**Description of the task**. Extract, from the listing that follows, each line containing the word "import".

Top of Records supplied

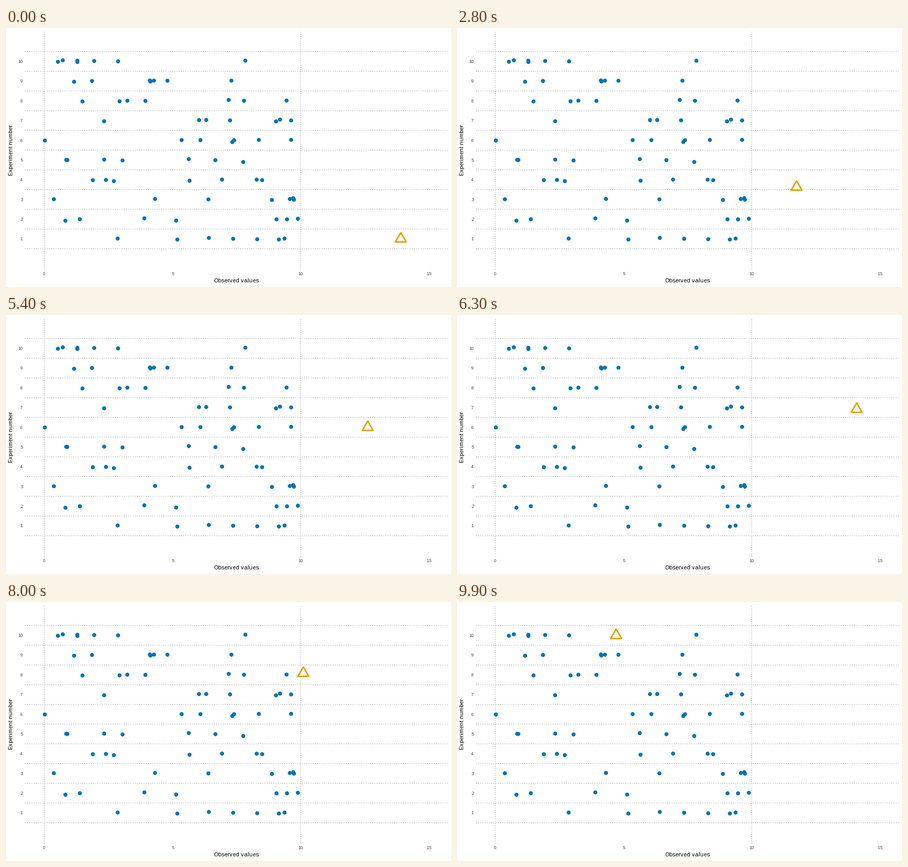
Write a matplotlib script that moves like this. It is 864 px wide and 504 px high and loops after 10000 ms.

```python
import numpy as np
import matplotlib.pyplot as plt
from matplotlib.animation import FuncAnimation
from matplotlib.patches import Circle, Polygon

W, H, DPI = 864, 504, 72
FRAMES, STEP_MS, HOLD = 100, 100, 11
ROWS, SAMPLE = 10, 7
BLUE, ORANGE, GREY, DOTTED = "#0072B2", "#E69F00", "#4D4D4D", "#7F7F7F"

# Panel edges in pixels, y counted from the top
LEFT, RIGHT, TOP, BOTTOM = 36.96, 858.5, 5.5, 469.8
UNIT_X = (RIGHT - LEFT) / 16.5
UNIT_Y = (BOTTOM - TOP) / 12.1

plt.rcParams.update({
    "font.family": "Liberation Sans",
    "text.hinting": "force_autohint",
    "text.hinting_factor": 1,
    "toolbar": "None",
})


def r_uniform(seed, n):
    """Uniform draws as R gives them after set.seed(seed)."""
    states = []
    for _ in range(50 + 625):
        seed = (69069 * seed + 1) % 2**32
        states.append(seed)
    rng = np.random.RandomState()
    rng.set_state(("MT19937", np.array(states[-624:], dtype=np.uint32), 624))
    return rng.randint(0, 2**32, size=n, dtype=np.uint32) / 2**32


def normal_quantile(u):
    return 4.91 * (u**0.14 - (1 - u)**0.14)


def px(value):
    return LEFT + (value + 0.75) * UNIT_X


def py(row):
    return BOTTOM - (row + 0.55) * UNIT_Y


def ease(t):
    return 4 * t**3 if t < 0.5 else 1 - 4 * (1 - t)**3


def triangle(x, y, r=12.16):
    dx = r * 3**0.5 / 2
    return [(x, y - r), (x + dx, y + r / 2), (x - dx, y + r / 2)]


def dotted(xs, ys):
    ax.plot(xs, ys, color=DOTTED, lw=1.067, ls=(0, (1, 3)),
            dash_capstyle="butt", snap=False, zorder=1)


def label(x, y, text, size=8.8, color=GREY, ha="center", **kw):
    ax.text(x, y, text, size=size, color=color, ha=ha, va="baseline", **kw)


# Each experiment draws 7 values, then 7 normal jitters of two uniforms each
draws = r_uniform(42, ROWS * SAMPLE * 3).reshape(ROWS, SAMPLE * 3)
values = 10 * draws[:, :SAMPLE]
jitter = 0.03 * normal_quantile(draws[:, SAMPLE::2])
estimates = 2 * values.mean(axis=1)

fig = plt.figure(figsize=(W / DPI, H / DPI), dpi=DPI, facecolor="white")
ax = fig.add_axes([0, 0, 1, 1])
ax.set_xlim(0, W)
ax.set_ylim(H, 0)
ax.axis("off")

for i in range(ROWS + 1):
    dotted([LEFT, RIGHT], [py(i + 0.5)] * 2)
for v in (0, 10):
    dotted([px(v)] * 2, [BOTTOM, TOP])

for i in range(ROWS):
    label(32, py(i + 1) + 3.1, str(i + 1), ha="right")
    for v, dy in zip(values[i], jitter[i]):
        ax.add_patch(Circle((px(v), py(i + 1 + dy)), 3.91, fc=BLUE, lw=0, zorder=2))

for v in (0, 5, 10, 15):
    label(px(v), 481, str(v))
label((LEFT + RIGHT) / 2, 494.9, "Observed values", 11, "black")
label(13.4, (TOP + BOTTOM) / 2, "Experiment number", 11, "black",
      rotation=90, rotation_mode="anchor")

marker = Polygon(triangle(px(estimates[0]), py(1)), closed=True, fill=False,
                 ec=ORANGE, lw=2.83, joinstyle="round", zorder=3)
ax.add_patch(marker)


def update(frame):
    i, step = divmod(frame, HOLD)
    t = ease(step / HOLD)
    start, end = estimates[i], estimates[min(i + 1, ROWS - 1)]
    marker.set_xy(triangle(px(start + (end - start) * t), py(i + 1 + t)))
    return [marker]


anim = FuncAnimation(fig, update, frames=FRAMES, interval=STEP_MS,
                     repeat=True, repeat_delay=0)
plt.show()
```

Bottom of Records supplied

**Task output**.
import numpy as np
import matplotlib.pyplot as plt
from matplotlib.animation import FuncAnimation
from matplotlib.patches import Circle, Polygon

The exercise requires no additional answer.